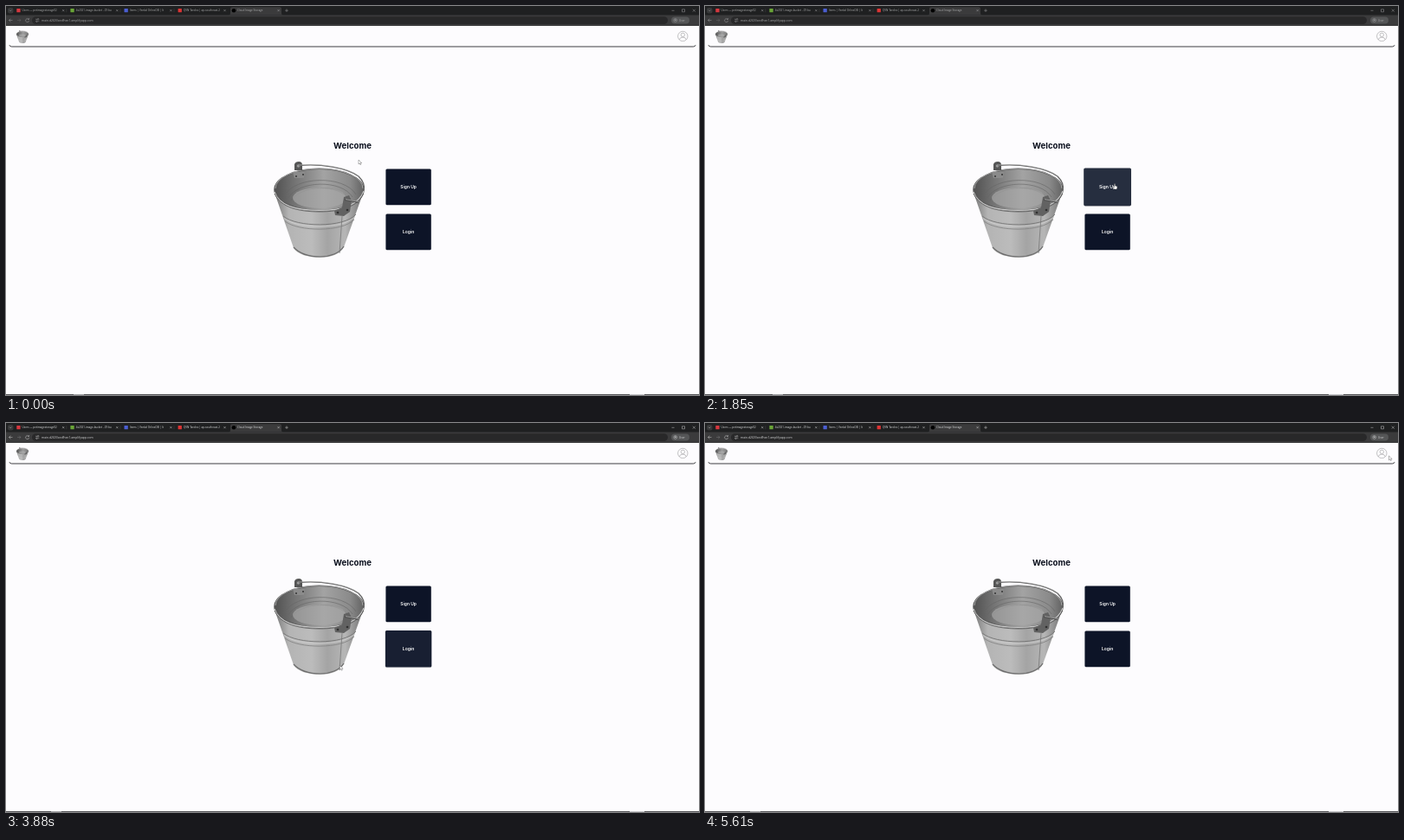
An HTML page for the animation above (5640 ms loop, 800 by 450 pixels).

```html
<!DOCTYPE html>
<html lang="en">
<head>
<meta charset="utf-8">
<title>Cloud Image Storage</title>
<style>
  html, body { margin: 0; width: 100%; height: 100%; overflow: hidden; background: #fdfcfe; }
  svg { display: block; width: 100%; height: 100%; }
  text { font-family: Inter, "Open Sans", sans-serif; }
  .chrome text { font-family: "Open Sans", "Noto Sans", sans-serif; font-size: 3.05px; fill: currentColor; }
  .chrome .url { font-size: 3.4px; }
  .icon { fill: none; stroke: currentColor; stroke-width: .45; }
  .mid { text-anchor: middle; fill: #fff; }
</style>
</head>
<body>
<svg viewBox="0 0 800 450" xmlns="http://www.w3.org/2000/svg">
  <defs>
    <linearGradient id="steel">
      <stop offset="0" stop-color="#777"/><stop offset=".16" stop-color="#b4b4b4"/>
      <stop offset=".42" stop-color="#bcbcbc"/><stop offset=".6" stop-color="#a4a4a4"/>
      <stop offset=".8" stop-color="#b6b6b6"/><stop offset="1" stop-color="#737373"/>
    </linearGradient>
    <linearGradient id="inside">
      <stop offset="0" stop-color="#515151"/><stop offset=".25" stop-color="#777"/>
      <stop offset=".55" stop-color="#a3a3a3"/><stop offset=".85" stop-color="#8a8a8a"/>
      <stop offset="1" stop-color="#626262"/>
    </linearGradient>
    <g id="bucket">
      <path d="M310 216L332 280C336 287 349 291 362 291S386 287 390 279L412 217Z" fill="url(#steel)"/>
      <path d="M332 279C340 288 352 290 363 290S385 286 390 278" fill="none" stroke="#6d6d6d" stroke-width="1.2"/>
      <g fill="none" stroke-width=".9">
        <path d="M320 243C335 256 390 257 404 241" stroke="#777"/>
        <path d="M321 245.500C336 258 389 259 403 243.500" stroke="#d0d0d0"/>
        <path d="M322 249C337 261 388 262 402 247" stroke="#858585"/>
      </g>
      <ellipse cx="361.500" cy="212.500" rx="51.500" ry="24.300" fill="url(#inside)" stroke="#555" stroke-width="1.500"/>
      <path d="M311 211A50.500 23 0 0 1 412 211" fill="none" stroke="#c5c5c5" stroke-width=".7"/>
      <g fill="none" stroke="#666" stroke-width=".6">
        <path d="M322 219C333 197 390 195 404 218"/>
        <path d="M326 222C337 202 387 200 400 221"/>
        <path d="M329 225C341 207 384 205 396 224"/>
      </g>
      <ellipse cx="362" cy="222" rx="31" ry="12" fill="#a9a9a9" opacity=".65"/>
      <path d="M310 215C315 231 337 236.500 362 236.500S407 231 413 214" fill="none" stroke="#c9c9c9" stroke-width="1.100"/>
      <path d="M310 217C317 233 338 238 362 238S407 232 412.500 217" fill="none" stroke="#555" stroke-width=".8"/>
      <path d="M333 190V183Q334 180 338 180T342 184V190Z" fill="#555"/>
      <circle cx="337.500" cy="185" r="1.800" fill="#999"/>
      <path d="M331 192L345 192 344 199 333 199Z" fill="#8b8b8b"/>
      <circle cx="335" cy="197" r="1" fill="#333"/><circle cx="343" cy="195" r="1" fill="#333"/>
      <path d="M338 184.500C362 182 394 187 407 197Q415 205 413 213" fill="none" stroke="#666" stroke-width="1.300"/>
      <path d="M338 184C362 181.500 394 186.500 407 196.500" fill="none" stroke="#bbb" stroke-width=".5"/>
      <path d="M390 221L396 219 399 225 397 238 390 243 380 242 379 237 388 233Z" fill="#626262"/>
      <circle cx="383" cy="239" r="1.300" fill="#303030"/><circle cx="394" cy="236" r="1.300" fill="#303030"/>
      <path d="M391 224L407 227" stroke="#505050" stroke-width="1.800"/>
      <path d="M392 223.600L407 226.400" stroke="#ccc" stroke-width=".6"/>
      <path d="M388 243L385 286" stroke="#777" stroke-width=".8"/>
    </g>
  </defs>

  <g class="chrome">
    <rect width="800" height="23" fill="#1f2021"/>
    <rect y="10.500" width="800" height="12.300" fill="#3b3b3c"/>
    <path d="M257 10.600Q259 10.600 259 8.500V3Q259 1.200 261 1.200H316Q318 1.200 318 3V8.500Q318 10.600 320 10.600Z" fill="#3b3b3c"/>
    <rect x="2" y="2" width="6.500" height="6.500" rx="2" fill="#38393a"/>
    <rect x="30" y="12.200" width="734" height="8.800" rx="4.400" fill="#282829"/>
    <rect x="768" y="12.500" width="21" height="8" rx="4" fill="#555657"/>
    <g id="tabs"></g>
    <path class="icon" d="M4 4.600L5.200 5.800 6.400 4.600M322.200 5.200H325.800M324 3.400V7M768.500 5.300H771.500M780.500 3.800H783.500V6.800H780.500ZM792.800 3.700L795.800 6.700M795.800 3.700L792.800 6.700"/>
    <path class="icon" d="M7.500 16.500H3.500L5.400 14.600M3.500 16.500L5.400 18.400"/>
    <path class="icon" d="M13 16.500H17L15.100 14.600M17 16.500L15.100 18.400" opacity=".4"/>
    <path class="icon" d="M26.100 15.300A2 2 0 1 0 26.600 17M26.500 14V15.600H24.900"/>
    <path class="icon" d="M34 15.300H36M34 17.700H34.700M37.200 17.700H38.300"/>
    <circle class="icon" cx="37.100" cy="15.300" r=".8"/><circle class="icon" cx="35.600" cy="17.700" r=".8"/>
    <text id="url" class="url" x="41" y="17.700"></text>
    <circle class="icon" cx="772.700" cy="16.500" r="1.900"/><circle cx="772.700" cy="16.300" r=".8" fill="currentColor"/>
    <text x="777" y="17.600">User</text>
  </g>

  <path d="M4 45.200Q4.400 47 6.500 47H793.500Q795.600 47 796 45.200" fill="none" stroke="#3d3d40" stroke-width="1"/>
  <use href="#bucket" transform="translate(-29.200 4.200) scale(.1333)"/>
  <g fill="none" stroke="#a8a8aa" stroke-width=".7">
    <circle cx="781.300" cy="35" r="5.700"/><circle cx="781.300" cy="33.400" r="2.200"/>
    <path d="M777.300 38.900Q777.800 36.200 781.300 36.200T785.300 38.900"/>
  </g>
  <rect y="449" width="800" height="1" fill="#58585b"/>
  <rect id="taskItem" y="449" width="12" height="1" fill="#a5a5a8"/>
  <rect x="720" y="449" width="17" height="1" fill="#c9c9cc"/>

  <g id="home">
    <text x="400" y="165.300" text-anchor="middle" font-size="9.600" font-weight="700" fill="#080d1b">Welcome</text>
    <use href="#bucket"/>
    <g id="signUp"></g>
    <g id="login"></g>
  </g>

  <g id="register">
    <rect x="357.500" y="161.500" width="85" height="124.800" rx="2" fill="#fdfcfe" stroke="#cfd3da" stroke-width=".8"/>
    <text x="368" y="175.700" font-size="5.300" font-weight="700" fill="#111a30">Sign Up</text>
    <g id="fields"></g>
    <rect id="cancel" x="368.200" y="267" width="25.200" height="10.500" rx="1.300"/>
    <text class="mid" x="381" y="273.600" font-size="3.800" font-weight="500">Cancel</text>
    <rect x="406.600" y="267" width="25.200" height="10.500" rx="1.300" fill="#0d1427"/>
    <text class="mid" x="419.200" y="273.600" font-size="3.800" font-weight="500">Sign Up</text>
  </g>

  <path id="arrow" d="M0 0V5L1.200 3.900 2 5.700 2.800 5.300 2 3.600H3.700Z" fill="#fff" stroke="#4c4c4c" stroke-width=".4"/>
  <path id="hand" d="M-.6.500Q0-.4.600.500V2.600L2.400 3Q3 3.300 2.900 4.200L2.400 6.500H-.5L-2.100 4.200Q-2.100 3.200-1.300 3.500L-.6 4.200Z" fill="#fff" stroke="#222" stroke-width=".35"/>
</svg>
<script>
const LOOP = 5640, FOCUS = 2000, REGISTER = 2250, RETURN = 3420, FADE = 150;
const HOVER = { signUp: [715, REGISTER], cancel: [2980, RETURN], login: [3580, 3800] };
const HOST = 'main.d2f2l3xedfhsn1.amplifyapp.com';

// Pointer stops: time, x, y
const STOPS = [
  [0, 407, 178], [40, 407, 178], [130, 392, 152], [220, 430, 119], [310, 500, 128],
  [410, 538, 175], [510, 525, 235], [600, 505, 257], [690, 495, 235], [790, 485.5, 194],
  [850, 485, 193], [1090, 478, 202], [1700, 473, 205.5], [2300, 473, 205.5],
  [2700, 430, 247], [3100, 387.3, 268.5], [3440, 387.3, 268.5], [3580, 440, 263],
  [3700, 456, 267], [3800, 438, 274], [3880, 385.5, 280.5], [4060, 379, 289],
  [4300, 373, 287], [4610, 376, 283], [4800, 378, 262], [4940, 379.5, 246.5],
  [5080, 375, 255], [5240, 376, 268], [5350, 420, 240], [5480, 620, 120],
  [5600, 789.5, 38], [LOOP, 789.5, 38]
];

const $ = id => document.getElementById(id);
const clamp = v => Math.max(0, Math.min(1, v));
const ease = v => { v = clamp(v); return v * v * (3 - 2 * v); };
const within = (t, [start, end]) => t >= start && t < end;
const show = (id, on) => $(id).setAttribute('display', on ? 'inline' : 'none');
const mix = (a, b, k) => `rgb(${a.map((v, i) => Math.round(v + (b[i] - v) * k))})`;
const buttonFill = k => mix([13, 20, 39], [38, 46, 63], k);

function slope(i, axis) {
  const rate = j => (STOPS[j + 1][axis] - STOPS[j][axis]) / (STOPS[j + 1][0] - STOPS[j][0]);
  if (i === 0 || i === STOPS.length - 1) return 0;
  const a = rate(i - 1), b = rate(i);
  return a * b > 0 ? 2 * a * b / (a + b) : 0;
}

// Monotone cubic through the pointer stops
function pointer(t, axis) {
  let i = 0;
  while (i < STOPS.length - 2 && STOPS[i + 1][0] <= t) i++;
  const [p, q] = [STOPS[i], STOPS[i + 1]], span = q[0] - p[0], u = (t - p[0]) / span, s = ease(u);
  return p[axis] * (1 - s) + q[axis] * s
    + span * u * (1 - u) * (slope(i, axis) * (1 - u) - slope(i + 1, axis) * u);
}

const hoverAmount = (t, [start, end]) => ease((t - start) / FADE) * (1 - ease((t - end) / FADE));

function build() {
  const titles = [
    ['Users — petimagestorage02', '#d8383f'], ['4x2021-image-bucket - Z9 bu', '#6aa637'],
    ['Items | Verdal OrlineDB | It', '#4b5fd3'], ['QVN Tarolex | ap-southeast-2', '#dd3434'],
    ['Cloud Image Storage', '#000']
  ];
  $('tabs').innerHTML = titles.map(([title, color], i) => {
    const x = 12.3 + i * 62.1, last = i === titles.length - 1;
    const mark = last ? `<circle cx="${x + 2.3}" cy="5.200" r="2.300" fill="${color}"/>`
                      : `<rect x="${x}" y="3" width="4.300" height="4.300" rx=".5" fill="${color}"/>`;
    const rule = i < 3 ? `<path d="M${x + 57.5} 3.200V7.300" stroke="#505152" stroke-width=".4"/>` : '';
    return `${mark}<text x="${x + 6.3}" y="6.300">${title}</text>${rule}
      <path class="icon" d="M${x + 52.8} 4.100l2.200 2.200m0-2.200l-2.200 2.200"/>`;
  }).join('');

  $('fields').innerHTML = ['Username', 'Password', 'First Name', 'Last Name', 'Email'].map((label, i) => {
    const y = 186.1 + i * 15.45;
    return `<rect x="368.400" y="${y}" width="63.200" height="10.800" rx="1.200" fill="none" stroke="#dfe3e9" stroke-width=".6"/>
      <text x="372" y="${y + 6.9}" font-size="4.150" fill="#8b929f">${label}</text>`;
  }).join('');

  [['signUp', 'Sign Up', 209.2], ['login', 'Login', 261.2]].forEach(([id, label, y]) => {
    $(id).innerHTML = `<rect class="shade" x="438.600" y="${y - 20.2}" width="52" height="42" rx="2" fill="#777"/>
      <rect class="face" x="438.400" y="${y - 20.8}" width="52.400" height="41.800" rx="1.500"/>
      <text class="mid" x="464.600" y="${y + 1.9}" font-size="4.950" font-weight="600">${label}</text>`;
    $(id).dataset.y = y;
  });
}

function drawButton(id, t) {
  const group = $(id), k = hoverAmount(t, HOVER[id]), y = group.dataset.y, size = 1 + .045 * k;
  group.setAttribute('transform', `translate(464.600 ${y}) scale(${size}) translate(-464.600 -${y})`);
  group.querySelector('.face').setAttribute('fill', buttonFill(k));
  group.querySelector('.shade').setAttribute('opacity', .35 * k);
}

function render(t) {
  const registering = within(t, [REGISTER, RETURN]), focused = t >= FOCUS;
  show('home', !registering);
  show('register', registering);
  $('url').textContent = HOST + (registering ? '/auth/register' : '');
  document.querySelector('.chrome').style.color = focused ? '#d8d9da' : '#aaabac';
  $('taskItem').setAttribute('x', focused ? 52 : 78);

  drawButton('signUp', t);
  drawButton('login', t);
  $('cancel').setAttribute('fill', buttonFill(hoverAmount(t, HOVER.cancel)));

  const pointing = Object.values(HOVER).some(span => within(t, span));
  show('hand', pointing);
  show('arrow', !pointing);
  $(pointing ? 'hand' : 'arrow').setAttribute('transform', `translate(${pointer(t, 1)} ${pointer(t, 2)})`);
}

build();
const began = performance.now();
function tick() {
  render((performance.now() - began) % LOOP);
  requestAnimationFrame(tick);
}
tick();
</script>
</body>
</html>
```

● ● ● ●

INSTRUCTIONS FOR THE TASK
Counting only lines that hold "show", state how many appear in the records, and give nothing but the number.

SOLVED PROBLEM
5